Which brings us to NSO’s escalating adventures in the U.S. Though NSO has reportedly considered selling off its company since at least December, those talks heated up last month with reports indicating strong interest from U.S. defense firm L3Harris Technologies. Those efforts were quickly put on hold following backlash from the Biden Administration who warned the deal posed “serious counterintelligence and security concerns.” In a statement sent to Gizmodo, a White House official said they opposed any deal that would potentially allow a foreign company to skirt blacklist restrictions. Now, according to reporting in The Guardian this week, it appears complications around the blacklist were simply too much of a headache for L3Harris. The deal, for now, appears dead.
“If the [US] government is not aligned, there is no way for L3 to be aligned,” a source familiar with the deal said in an interview with The Guardian.
The deal’s downfall was applauded by privacy and digital rights organizations like AccessNow, which vigorously opposed the effort from the start.
“NSO Group should not be rewarded for its facilitation of human rights violations and dangerous business practices with a lucrative offer from a U.S. defense contractor,” Access Now Tech-Legal Counsel Natalia Krapiva said in a statement. “Such a deal is a blatant attack on human rights globally and U.S. national security interests.”
NSO did not immediately respond to Gizmodo’s request for comment.
Currently, NSO stands little chance of pulling off an American deal with the U.S. blacklist hovering over its head. According to the ProPublica report, NSO’s lobbyists are trying to raise the issue of removing them from that list during an upcoming meeting between Biden and Israeli Prime Minister Yair Lapid. The company’s lobbyists already reportedly tried and failed to set up a meeting between company reps and National Security Adviser Jake Sullivan.
Getting their name knocked off the trade blacklist poses a clear, immediate challenge for NSO, however, documents discovered by ProPublica show the company’s U.S. lobbying efforts actually briefly preceded the blacklisting. Back in July 2021, NSO reportedly hired Pillsbury Winthrop Shaw Pittman law firm for about $75,000 per month to advise it on U.S. tenders and compliance requirements. Since then, NSO has repeatedly signed agreements with multiple organizations, including Bluelight Strategies, a D.C.based public relations and media consulting firm with reported ties to the Democratic party. NSO reportedly forked over $100,000 to Bluelight for two months of work, ProPublica notes.

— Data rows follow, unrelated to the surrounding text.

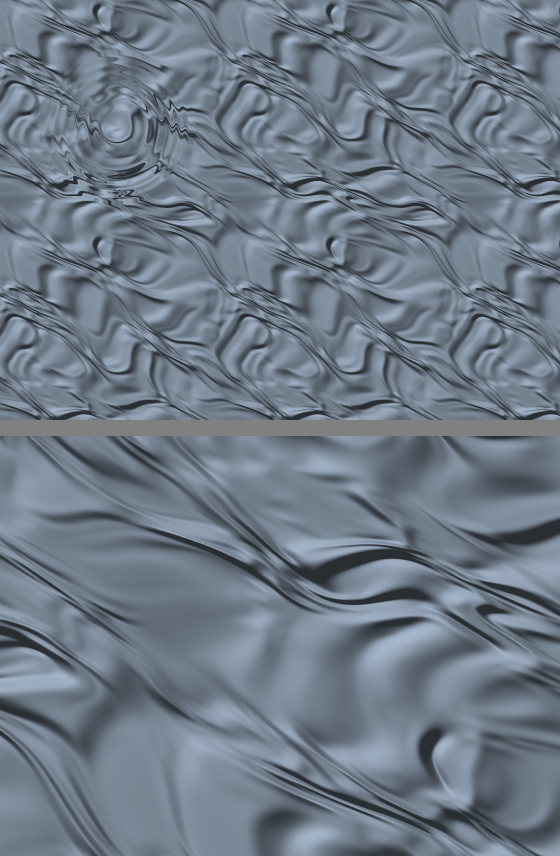
Top, the full canvas; bottom, a detail of the centre.
Reproduce this texture procedurally as a Shadertoy shader.

```glsl
#define TILES_DOWN 1.8
#define FOLD_CELLS 3.0
#define FOLD_WARP 0.75
#define CREASE_ANGLE -0.6
#define RELIEF 0.042
#define RIPPLE_CENTER vec2(0.278, 0.696)
#define RIPPLE_RADIUS 0.2
#define RIPPLE_PUSH 0.014
#define SHADOW_COLOR vec3(0.16, 0.18, 0.20)
#define SHEEN_COLOR vec3(0.66, 0.73, 0.81)
#define LIGHT_DIR normalize(vec3(-0.45, 0.6, 0.55))

const float TAU = 6.2831853;

// Unit gradient at a lattice corner, wrapped to the period
vec2 gradientAt(vec2 cell, float period, float seed) {
    uvec2 c = uvec2(mod(cell, period));
    uint h = c.x * 1973u + c.y * 9277u + uint(seed) * 26699u + 101u;
    h = (h ^ (h >> 15)) * 73939u;
    h = (h ^ (h >> 13)) * 51749u;
    h ^= h >> 16;
    float angle = TAU * float(h & 65535u) / 65536.0;
    return vec2(cos(angle), sin(angle));
}

// Gradient noise that repeats once per unit square
float tileNoise(vec2 p, float period, float seed) {
    p *= period;
    vec2 cell = floor(p), f = p - cell;
    vec2 w = f * f * f * (f * (f * 6.0 - 15.0) + 10.0);
    vec2 e = vec2(1.0, 0.0);
    float a = dot(gradientAt(cell, period, seed), f);
    float b = dot(gradientAt(cell + e.xy, period, seed), f - e.xy);
    float c = dot(gradientAt(cell + e.yx, period, seed), f - e.yx);
    float d = dot(gradientAt(cell + e.xx, period, seed), f - e.xx);
    return mix(mix(a, b, w.x), mix(c, d, w.x), w.y);
}

// A whole-number shear leans the noise down to the right and still tiles
vec2 lean(vec2 p) {
    return vec2(p.x + p.y, p.y);
}

// Cloth height: successive warps squeeze soft bumps into creases
float clothHeight(vec2 p) {
    vec2 along = vec2(cos(CREASE_ANGLE), sin(CREASE_ANGLE));
    vec2 across = vec2(-along.y, along.x);
    float cells = FOLD_CELLS;
    for (int i = 0; i < 3; i++) {
        float seed = float(i) * 2.0;
        vec2 q = lean(p);
        vec2 push = 1.2 * across * tileNoise(q, cells, seed + 1.0)
                  + 0.75 * along * tileNoise(q, cells, seed + 2.0);
        p += FOLD_WARP * push / cells;
        cells *= 2.0;
    }
    return tileNoise(lean(p), 5.0, 11.0) + 0.5 * tileNoise(p, 10.0, 12.0);
}

// Diffuse light on the cloth
float clothLight(vec2 p) {
    vec2 e = vec2(0.0015, 0.0);
    float h = clothHeight(p);
    vec2 slope = vec2(clothHeight(p + e.xy) - h,
                      clothHeight(p + e.yx) - h) / e.x;
    vec3 normal = normalize(vec3(-RELIEF * slope, 1.0));
    return max(dot(normal, LIGHT_DIR), 0.0);
}

vec3 surface(vec2 uv) {
    // A single ripple pushes the cloth in and out along its radius
    vec2 offset = uv - RIPPLE_CENTER;
    float r = length(offset);
    float t = r / RIPPLE_RADIUS;
    float phase = TAU * t * (4.5 + 3.0 * t);
    float fade = 1.0 - smoothstep(0.7, 1.0, t);
    vec2 outward = offset / max(r, 0.0001);
    uv += outward * RIPPLE_PUSH * fade * mix(0.6, 1.0, t) * sin(phase);

    // Repeating cloth, with faint rings of light in the ripple
    float light = clothLight(uv * TILES_DOWN);
    light += 0.09 * fade * (1.0 - 0.6 * t) * sin(phase);
    return mix(SHADOW_COLOR, SHEEN_COLOR, clamp(light, 0.0, 1.1));
}

void mainImage(out vec4 fragColor, in vec2 fragCoord) {
    // Four samples smooth the tight creases and rings
    vec3 color = vec3(0.0);
    for (int i = 0; i < 4; i++) {
        vec2 jitter = vec2(i % 2, i / 2) * 0.5 - 0.25;
        color += surface((fragCoord + jitter) / iResolution.y);
    }
    fragColor = vec4(color / 4.0, 1.0);
}
```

Still, at least for now, all of NSO’s efforts have failed to gain much traction with anyone who really matters. The lobbying campaign has reportedly drawn little response, and NSO hasn’t even been told what it needs to do to theoretically be removed from the U.S. blacklist.